Inline engines were common in early aircraft; one was used in the Wright Flyer, the aircraft that made the first controlled powered flight.

FactSnippet No. 1,007,622

Opposed-type Aircraft engines have high power-to-weight ratios because they have a comparatively small, lightweight crankcase.

FactSnippet No. 1,007,623

Opposed, air-cooled four- and six-cylinder piston engines are by far the most common engines used in small general aviation aircraft requiring up to 400 horsepower per engine.

FactSnippet No. 1,007,624

An H configuration engine is essentially a pair of horizontally opposed Aircraft engines placed together, with the two crankshafts geared together.

FactSnippet No. 1,007,625

However, the gyroscopic effects of the heavy rotating engine produced handling problems in aircraft and the engines consumed large amounts of oil since they used total loss lubrication, the oil being mixed with the fuel and ejected with the exhaust gases.

FactSnippet No. 1,007,626

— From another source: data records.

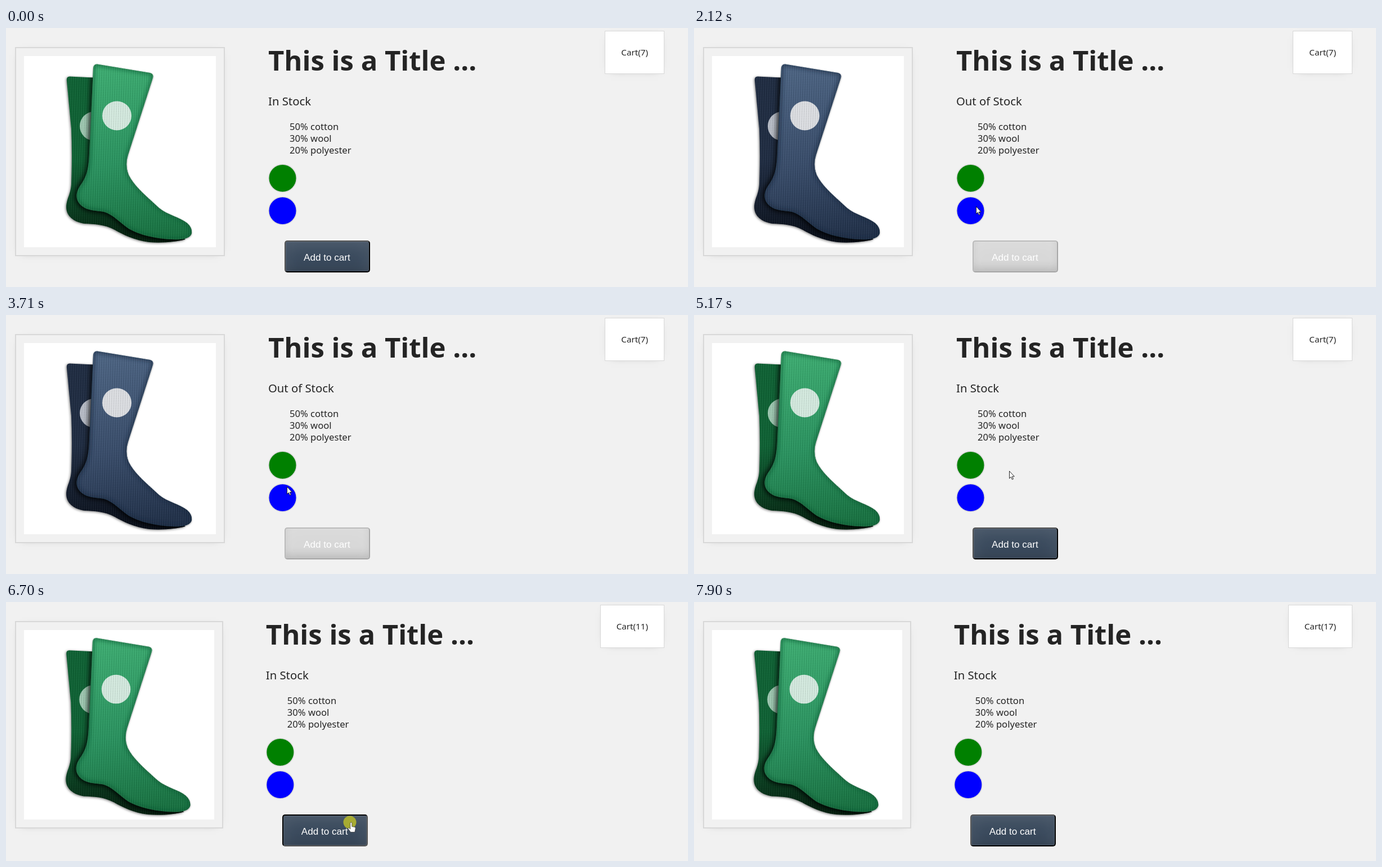
Animation of 1212 by 462 pixels, one loop 9100 ms. Source, as an HTML page:

```html
<!DOCTYPE html>
<html lang="en">
<head>
<meta charset="utf-8">
<title>Product page</title>
<style>
  html, body { margin: 0; width: 100%; height: 100%; overflow: hidden; background: #f1f1f1; }
  body {
    --light: #3dae72; --mid: #2a9460; --deep: #187342; --edge: #0f5a33;
    --back: #0e6234; --backDeep: #04210f; --patch: #d5ebe0; --backPatch: #9fc9b2;
  }
  body.blue {
    --light: #4d6584; --mid: #394d6b; --deep: #21314a; --edge: #17263d;
    --back: #1f2c42; --backDeep: #090f1a; --patch: #dddfe3; --backPatch: #b9bec8;
  }
  div, svg { position: absolute; box-sizing: border-box; }
  svg { left: 0; top: 0; }
  .card { border: 1px solid #d8d8d8; box-shadow: 0 2px 15px -12px rgba(0, 0, 0, .5); }
  #photo { left: 16px; top: 34px; border-width: 2px; }
  #photo::after { content: ""; position: absolute; inset: 14px; background: #fff; }
  #cart { right: calc(100% - 1170px); top: 5px; height: 77px; background: #fff; }
  #button {
    top: 379px; width: 152px; height: 57px; border: 2px outset #000; border-radius: 5px;
    background: #39495c; font-size: 17px;
    box-shadow: inset 0 -.6em 1em -.35em rgba(0, 0, 0, .17),
      inset 0 .6em 2em -.3em rgba(255, 255, 255, .15),
      inset 0 0 0 .05em rgba(255, 255, 255, .12);
  }
  #button.pressed { border-style: inset; }
  .blue #button { background: #d8d8d8; border: 2px solid; border-color: #bababa #a6a6a6 #a6a6a6 #bababa; }
  text { font-family: "Noto Sans", "Open Sans", sans-serif; fill: #242424; }
  .title { font-size: 49px; font-weight: 700; }
  .stock { font-size: 20.3px; }
  .detail { font-size: 16.6px; }
  .cart { font-size: 15.2px; text-anchor: end; }
  .label { font: 17.1px "Liberation Sans", Arial, sans-serif; fill: #fff; }
  .swatch { stroke: #d8d8d8; stroke-width: 1.5; }
</style>
</head>
<body>
<div id="photo" class="card"></div>
<div id="cart" class="card"></div>
<div id="button"></div>

<svg width="1212" height="462" viewBox="0 0 1212 462">
  <defs>
    <linearGradient id="frontFill" x1=".35" y1="0" x2=".5" y2="1">
      <stop offset="0" stop-color="var(--light)"/>
      <stop offset=".55" stop-color="var(--mid)"/>
      <stop offset="1" stop-color="var(--deep)"/>
    </linearGradient>
    <linearGradient id="backFill" x1="0" y1="0" x2=".15" y2="1">
      <stop offset=".5" stop-color="var(--back)"/>
      <stop offset="1" stop-color="var(--backDeep)"/>
    </linearGradient>
    <pattern id="knit" width="4" height="3" patternUnits="userSpaceOnUse" patternTransform="rotate(2)">
      <path d="M1 0V2" stroke="#000" stroke-opacity=".2"/>
      <path d="M3 1V3" stroke="#fff" stroke-opacity=".1"/>
    </pattern>
    <filter id="soft"><feGaussianBlur stdDeviation="3.5"/></filter>
    <path id="front" d="M162 64.5L256 80Q263 82 261 89L217 226Q211 245 218 262C228 283 254 304 272 321
      C288 334 308 337 322 348Q331 356 330 366Q328 375 311 377C276 379 238 370 218 358
      C203 348 191 333 174 328C158 325 143 327 131 314C121 302 126 289 134 278
      C145 262 147 246 148 224L155 71Q156 64 162 64.5Z"/>
    <path id="back" d="M113 86.5L165 89L170 310L319 377C303 381 280 384 254 382C229 379 209 369 193 360
      C175 350 157 350 139 349C121 346 107 336 107 319C108 303 115 297 116 278
      Q118 226 116 180L108 94Q107 87 113 86.5Z"/>
    <clipPath id="frontClip"><use href="#front"/></clipPath>
    <clipPath id="backClip"><use href="#back"/></clipPath>
  </defs>

  <g id="socks">
    <g style="filter:drop-shadow(-1px 1.5px 2px rgba(0,0,0,.55))">
      <use href="#back" fill="url(#backFill)"/>
      <circle cx="157" cy="175" r="26" fill="var(--backPatch)"/>
      <use href="#back" fill="url(#knit)"/>
      <use href="#front" clip-path="url(#backClip)" filter="url(#soft)" stroke="#000" stroke-width="9" opacity=".6"/>
    </g>
    <g style="filter:drop-shadow(0 1px 1.5px rgba(0,0,0,.4))">
      <use href="#front" fill="url(#frontFill)"/>
      <use href="#front" clip-path="url(#frontClip)" filter="url(#soft)" fill="none" stroke="var(--edge)" stroke-width="6" opacity=".7"/>
      <circle cx="197" cy="156.5" r="26" fill="var(--patch)"/>
      <use href="#front" fill="url(#knit)"/>
    </g>
  </g>

  <g id="details">
    <text class="title" x="466" y="76">This is a Title ...</text>
    <text class="stock" id="stock" x="466" y="138"></text>
    <text class="detail" x="504" y="181.5">50% cotton</text>
    <text class="detail" x="504" y="203">30% wool</text>
    <text class="detail" x="504" y="224">20% polyester</text>
    <circle class="swatch" cx="491.5" cy="268" r="24.7" fill="#008000"/>
    <circle class="swatch" cx="491.5" cy="326" r="24.7" fill="#00f"/>
    <text class="label" x="529" y="415">Add to cart</text>
  </g>
  <text class="cart" id="count" x="1141" y="49"></text>

  <g id="pointer">
    <circle id="halo" r="11.5" fill="#b9bb2a" fill-opacity=".85"/>
    <path id="arrow" d="M.5 .5V13.5L3.4 10.8L5.4 15.4L7.4 14.5L5.4 10H9.3Z" fill="#fff" stroke="#111" stroke-width=".9"/>
    <path id="hand" d="M.8 1.5a1.5 1.5 0 0 1 3 0V7.5L9 8.5Q10.5 9 10.2 11L8.8 17.5H1.5L-3 11.5Q-3.5 9.5-1.5 9.8L.8 12Z"
      fill="#fff" stroke="#333" stroke-width=".7"/>
  </g>
</svg>

<script>
  const LOOP = 9100, STEP = 66.3;
  const byId = id => document.getElementById(id);
  const show = (id, on) => byId(id).style.display = on ? "" : "none";

  // Pointer stops: step, x, y
  const path = [
    [7, 847, 426], [9, 683, 360], [11, 683, 360], [13, 530, 265], [17, 530, 265],
    [23, 484, 257], [26, 484, 257], [28, 502, 299], [32, 501, 318], [40, 501, 318],
    [44, 502, 280], [46, 501, 270], [53, 501, 270], [56, 499, 306], [57, 499, 314],
    [69, 499, 314], [73, 501, 285], [76, 525, 272], [78, 560, 278], [83, 611, 393],
    [117, 611, 393], [118, 604, 424]
  ];
  const presses = [88, 91, 95, 98, 101, 104, 106, 108, 111, 114];
  const releases = [90, 93, 97, 100, 103, 105, 107, 110, 113, 117];
  const blueSpans = [[29, 43], [56, 73]];

  function pointerAt(step) {
    const i = path.findIndex(stop => stop[0] >= step);
    if (i < 1) return path[0].slice(1);
    const [s0, x0, y0] = path[i - 1], [s1, x1, y1] = path[i];
    const p = (step - s0) / (s1 - s0);
    return [x0 + (x1 - x0) * p, y0 + (y1 - y0) * p];
  }

  function draw(time) {
    const step = Math.floor((time % LOOP + 6) / STEP);
    const passed = list => list.filter(s => s <= step).length;
    const clicks = passed(releases);
    const pressed = passed(presses) > clicks;
    const blue = blueSpans.some(([from, to]) => step >= from && step < to);
    const count = 7 + clicks, wide = count > 9;
    const shift = wide ? -4.2 : 0, size = wide ? 339 : 342;

    document.body.className = blue ? "blue" : "";
    byId("stock").textContent = blue ? "Out of Stock" : "In Stock";
    byId("count").textContent = `Cart(${count})`;
    byId("cart").style.width = (wide ? 114 : 106) + "px";
    byId("photo").style.width = byId("photo").style.height = size + 31 + "px";
    byId("socks").setAttribute("transform", `translate(32 50) scale(${size / 342}) translate(-32 -50)`);
    byId("details").setAttribute("transform", `translate(${shift} 0)`);
    byId("button").style.left = 495 + shift + "px";
    byId("button").className = pressed ? "pressed" : "";

    const onButton = step >= 84 && step < 119;
    show("pointer", step >= 7 && step < 119);
    show("halo", pressed);
    show("hand", onButton);
    show("arrow", !onButton);
    byId("pointer").setAttribute("transform", `translate(${pointerAt(step)})`);
  }

  const start = performance.now();
  function tick() {
    draw(performance.now() - start);
    requestAnimationFrame(tick);
  }
  tick();
</script>
</body>
</html>
```
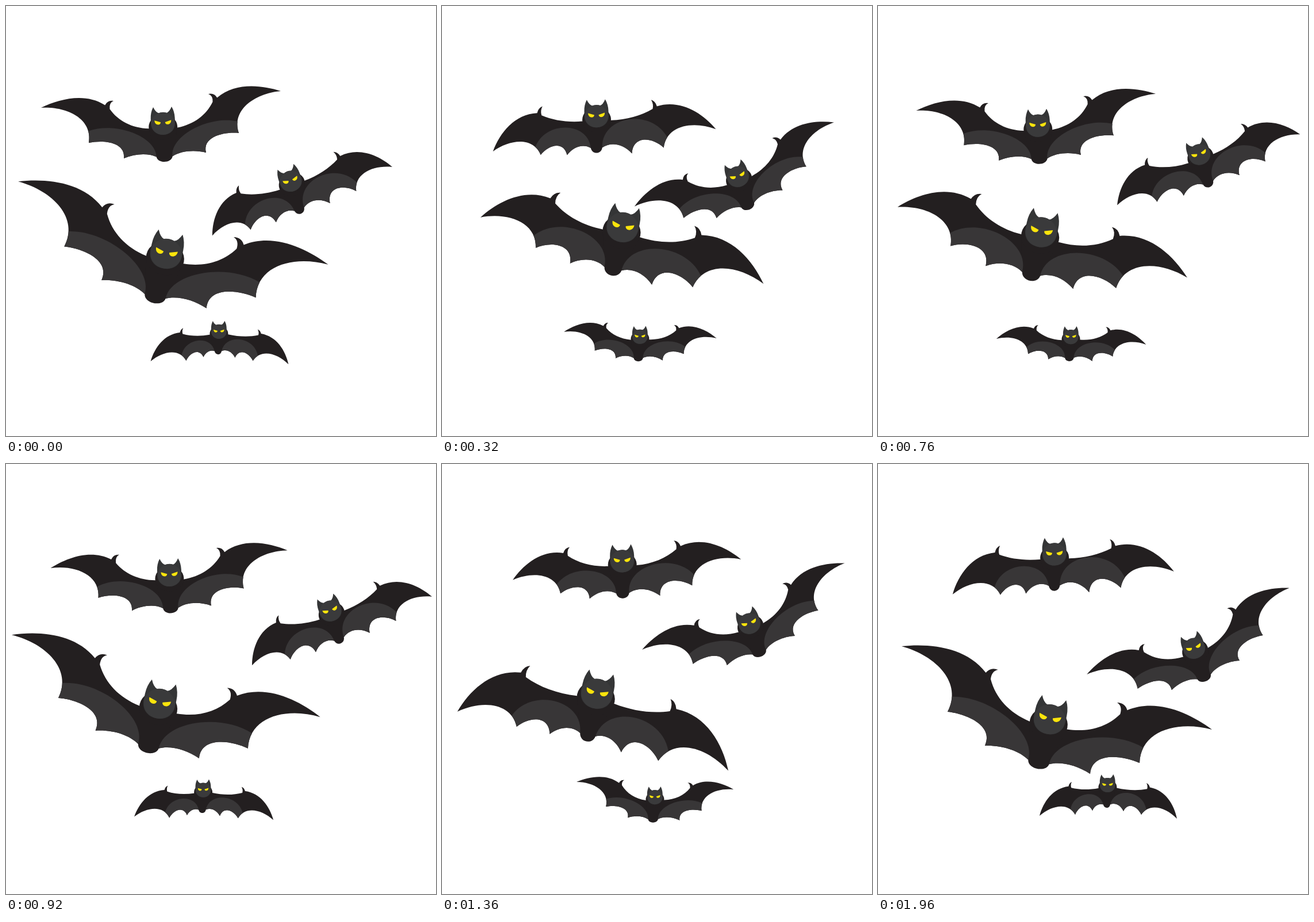
An HTML page with a canvas for the animation above (2000 ms loop, 748 by 748 pixels).

```html
<!DOCTYPE html>
<html lang="en">
<head>
<meta charset="utf-8">
<title>Bats</title>
<style>
  html, body { margin: 0; width: 100%; height: 100%; overflow: hidden; background: #fff; }
  canvas { display: block; }
</style>
</head>
<body>
<canvas id="stage" width="748" height="748"></canvas>
<script>
const ctx = document.getElementById('stage').getContext('2d');
const LOOP = 2000, STEP = 40;
const DARK = '#231f20', SKIN = '#383637', HEAD = '#343536', FACE = '#3a3a3b', EYE = '#fbe40c';
const TIMES = [0, 160, 520, 760, 1120, 1640, 1960];

// Wing joints are offsets from the bottom of the body: [wing tip, thumb, outer point, inner point].
// Each bat has a raised and a lowered pose, and a path with a bob that follows the beat.
const bats = [
  {
    size: 1, tilt: -2, period: 800, top: 0, bob: 24,
    x: [276, 268, 276, 281, 296, 328, 307], y: [271, 275, 277, 275, 247, 254, 244],
    head: [[-4, -95.5], [-1, -92.5]],
    left: [[[-215, -94], [-89, -106], [-132, -33], [-71, -6]], [[-176, 9], [-95, -78], [-93, 8], [-49, 5]]],
    right: [[[202, -123], [76, -118], [129, -50], [72, -16]], [[208, -31], [97, -89], [115, -4], [60, 3]]]
  },
  {
    size: 0.92, tilt: -20, period: 800, top: 460, bob: 20,
    x: [513, 517, 561, 577, 581, 532, 570], y: [380, 371.5, 341.6, 331.5, 334, 348, 380],
    head: [[-29.5, -82.5], [-26.5, -81.5]],
    left: [[[-213, -18], [-106, -67], [-122, 11], [-61, 15]], [[-150, 42], [-108, -48], [-85, 29], [-42, 15]]],
    right: [[[144, -172], [35, -129], [100, -85], [60, -38]], [[160, -75], [58, -106], [96, -36], [50, -17]]]
  },
  {
    size: 1.33, tilt: 12, period: 960, top: 40, bob: 35,
    x: [257, 277, 301, 264, 233, 280, 277], y: [517, 504.5, 477, 493, 514.5, 508, 530],
    head: [[29.5, -123.5], [25.5, -120]],
    left: [[[-236, -213], [-68, -172], [-156, -99], [-91, -40]], [[-222, -18], [-104, -123], [-114, -10], [-58, -7]]],
    right: [[[304, -68], [139, -115], [178, -10], [92, 9]], [[235, 76], [148, -65], [114, 43], [54, 21]]]
  },
  {
    size: 0.64, tilt: -1, period: 960, top: 520, bob: 20,
    x: [369, 358, 326, 333, 354, 382, 398], y: [625.6, 624.5, 625, 626.7, 623.5, 626.8, 618],
    head: [[3, -63], [1, -58]],
    left: [[[-135, -80], [-49, -77], [-85, -32], [-46, -10]], [[-117, 14], [-61, -45], [-55, 12], [-25, 5]]],
    right: [[[142, -66], [59, -72], [87, -24], [48, -5]], [[122, 19], [69, -43], [60, 12], [29, 6]]]
  }
];

const mix = (a, b, k) => a + (b - a) * k;
const mixPt = (a, b, k) => [mix(a[0], b[0], k), mix(a[1], b[1], k)];
const add = (a, b) => [a[0] + b[0], a[1] + b[1]];

// Smooth curve through the values at TIMES.
function track(v, t) {
  const last = TIMES.length - 1;
  const slope = (a, b) => (v[b] - v[a]) / (TIMES[b] - TIMES[a]);
  const tangent = i => {
    if (i === 0) return slope(0, 1);
    if (i === last) return slope(last - 1, last);
    const d0 = TIMES[i] - TIMES[i - 1], d1 = TIMES[i + 1] - TIMES[i];
    return (slope(i - 1, i) * d1 + slope(i, i + 1) * d0) / (d0 + d1);
  };
  let i = 0;
  while (i < last - 1 && t > TIMES[i + 1]) i++;
  const d = TIMES[i + 1] - TIMES[i], u = (t - TIMES[i]) / d, w = 1 - u;
  return v[i] * w * w * (1 + 2 * u) + v[i + 1] * u * u * (3 - 2 * u)
    + d * u * w * (tangent(i) * w - tangent(i + 1) * u);
}

// Cubic from p to q; its handles are given along and across the chord.
function bow(p, q, side, a1, b1, a2, b2) {
  const dx = q[0] - p[0], dy = q[1] - p[1];
  const at = (a, b) => [p[0] + dx * a + side * dy * b, p[1] + dy * a - side * dx * b];
  return [p, at(a1, b1), at(a2, b2), q];
}

// The part of a cubic after u.
function tail(c, u) {
  const ab = mixPt(c[0], c[1], u), bc = mixPt(c[1], c[2], u), cd = mixPt(c[2], c[3], u);
  const abc = mixPt(ab, bc, u), bcd = mixPt(bc, cd, u);
  return [mixPt(abc, bcd, u), bcd, cd, c[3]];
}

const trace = (...curves) => curves.forEach(c => ctx.bezierCurveTo(...c[1], ...c[2], ...c[3]));

function fill(color, draw) {
  ctx.fillStyle = color;
  ctx.beginPath();
  draw();
  ctx.closePath();
  ctx.fill();
}

function drawWing(poses, side, p, shoulder, hip, turn) {
  const [tip, thumb, outer, inner] = poses[0].map((pt, i) => mixPt(pt, poses[1][i], p));
  const near = (up, down) => {
    const o = mixPt(up, down, p);
    return add(thumb, turn([o[0] * side, o[1]]));
  };
  const rootIn = near([-7, 14], [-1.5, 16]), rootOut = near([-15, 7], [-9, 12]);
  const hookIn = near([-8, 3], [-4, 8]), hookOut = near([-10, -2], [-7, 3]);

  const sag = mix(0.16, 0.07, p);
  const arm = bow(shoulder, rootIn, side, 0.35, sag, 0.7, sag);
  const crest = bow(rootOut, tip, side, 0.3, -mix(0.21, 0.24, p), 0.7, -mix(0.13, 0.17, p));
  const sweep = bow(tip, outer, side, 0.35, 0.29, 0.82, 0.36);
  const scallop = bow(outer, inner, side, 0.3, mix(0.22, 0.42, p), 0.87, mix(0.42, 0.56, p));
  const b = mix(0.13, 0.27, p);
  const hem = bow(inner, hip, side, 0.35, b, 0.75, b);

  fill(DARK, () => {
    ctx.moveTo(...shoulder);
    trace(arm);
    ctx.quadraticCurveTo(...hookIn, ...thumb);
    ctx.quadraticCurveTo(...hookOut, ...rootOut);
    trace(crest, sweep, scallop, hem);
    ctx.lineTo(...mixPt(add(hip, turn([12 * side, 0])), add(shoulder, turn([20 * side, 0])), 0.5));
  });

  const edge = tail(sweep, 0.82);
  const arch = mix(0.26, 0.51, p);
  const dome = bow(hip, edge[0], side, mix(0.1, 0.05, p), -arch, mix(0.7, 0.85, p), -arch);
  return () => fill(SKIN, () => {
    ctx.moveTo(...edge[0]);
    trace(edge, scallop, hem, dome);
  });
}

function drawHead() {
  fill(DARK, () => ctx.ellipse(0, 35, 25, 22, 0, 0, 7));
  fill(HEAD, () => {
    ctx.moveTo(-16, 0);
    ctx.quadraticCurveTo(-12, 9, -7, 10.5);
    ctx.quadraticCurveTo(0, 8, 7, 10.5);
    ctx.quadraticCurveTo(12, 9, 16, 0);
    ctx.quadraticCurveTo(21, 9, 21, 20);
    ctx.lineTo(21, 28);
    ctx.bezierCurveTo(21, 41, 12, 48.5, 0, 48.5);
    ctx.bezierCurveTo(-12, 48.5, -21, 41, -21, 28);
    ctx.lineTo(-21, 20);
    ctx.quadraticCurveTo(-21, 9, -16, 0);
  });
  fill(FACE, () => ctx.ellipse(0, 29, 20.5, 19.5, 0, 0, 7));
  for (const s of [-1, 1]) {
    fill(EYE, () => {
      ctx.moveTo(14.5 * s, 23.3);
      ctx.lineTo(3.8 * s, 26.6);
      ctx.bezierCurveTo(4 * s, 32.5, 14.5 * s, 32.5, 14.5 * s, 23.3);
    });
  }
}

function drawBat(bat, t) {
  const beat = (1 - Math.cos((t - bat.top) / bat.period * 2 * Math.PI)) / 2;
  const p = Math.pow(beat, 1.2);
  const angle = bat.tilt * Math.PI / 180;
  const cos = Math.cos(angle) * bat.size, sin = Math.sin(angle) * bat.size;
  const turn = ([x, y]) => [x * cos - y * sin, x * sin + y * cos];

  ctx.save();
  ctx.translate(track(bat.x, t), track(bat.y, t) - bat.bob * p);

  const head = mixPt(bat.head[0], bat.head[1], p);
  const shoulder = s => add(head, turn([25 * s, 37]));
  const w = mix(14, 9.5, p);
  const hip = s => turn([w * s, -9]);

  const skins = [
    drawWing(bat.left, 1, p, shoulder(-1), hip(-1), turn),
    drawWing(bat.right, -1, p, shoulder(1), hip(1), turn)
  ];
  fill(DARK, () => {
    ctx.moveTo(...shoulder(-1));
    ctx.lineTo(...hip(-1));
    ctx.bezierCurveTo(...turn([2 - w, 3]), ...turn([w - 2, 3]), ...hip(1));
    ctx.lineTo(...shoulder(1));
  });
  skins.forEach(draw => draw());

  ctx.translate(...head);
  ctx.rotate(angle);
  ctx.scale(bat.size, bat.size);
  drawHead();
  ctx.restore();
}

const start = performance.now();

function render() {
  const elapsed = Math.max(0, performance.now() - start) % LOOP;
  const t = Math.floor(elapsed / STEP) * STEP;
  ctx.fillStyle = '#fff';
  ctx.fillRect(0, 0, 748, 748);
  bats.forEach(bat => drawBat(bat, t));
  requestAnimationFrame(render);
}
render();
</script>
</body>
</html>
```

Engine designers had always been aware of the many limitations of the rotary engine so when the static style Aircraft engines became more reliable and gave better specific weights and fuel consumption, the days of the rotary engine were numbered.

FactSnippet No. 1,007,627

In general, Diesel Aircraft engines are more reliable and much better suited to running for long periods of time at medium power settings.

FactSnippet No. 1,007,628

Thielert Aircraft Engines converted Mercedes Diesel automotive engines, certified them for aircraft use, and became an OEM provider to Diamond Aviation for their light twin.

FactSnippet No. 1,007,629

Turboshaft Aircraft engines are used primarily for helicopters and auxiliary power units.

FactSnippet No. 1,007,630

Reaction engines generate the thrust to propel an aircraft by ejecting the exhaust gases at high velocity from the engine, the resultant reaction of forces driving the aircraft forwards.

FactSnippet No. 1,007,631

Low-bypass Aircraft engines are preferred for military applications such as fighters due to high thrust-to-weight ratio, while high-bypass Aircraft engines are preferred for civil use for good fuel efficiency and low noise.

FactSnippet No. 1,007,632

Rocket engines are not used for most aircraft as the energy and propellant efficiency is very poor, but have been employed for short bursts of speed and takeoff.

FactSnippet No. 1,007,633

Aircraft reciprocating engines are typically designed to run on aviation gasoline.

FactSnippet No. 1,007,634

Model aircraft typically use nitro engines powered by glow fuel, a mixture of methanol, nitromethane, and lubricant.

FactSnippet No. 1,007,635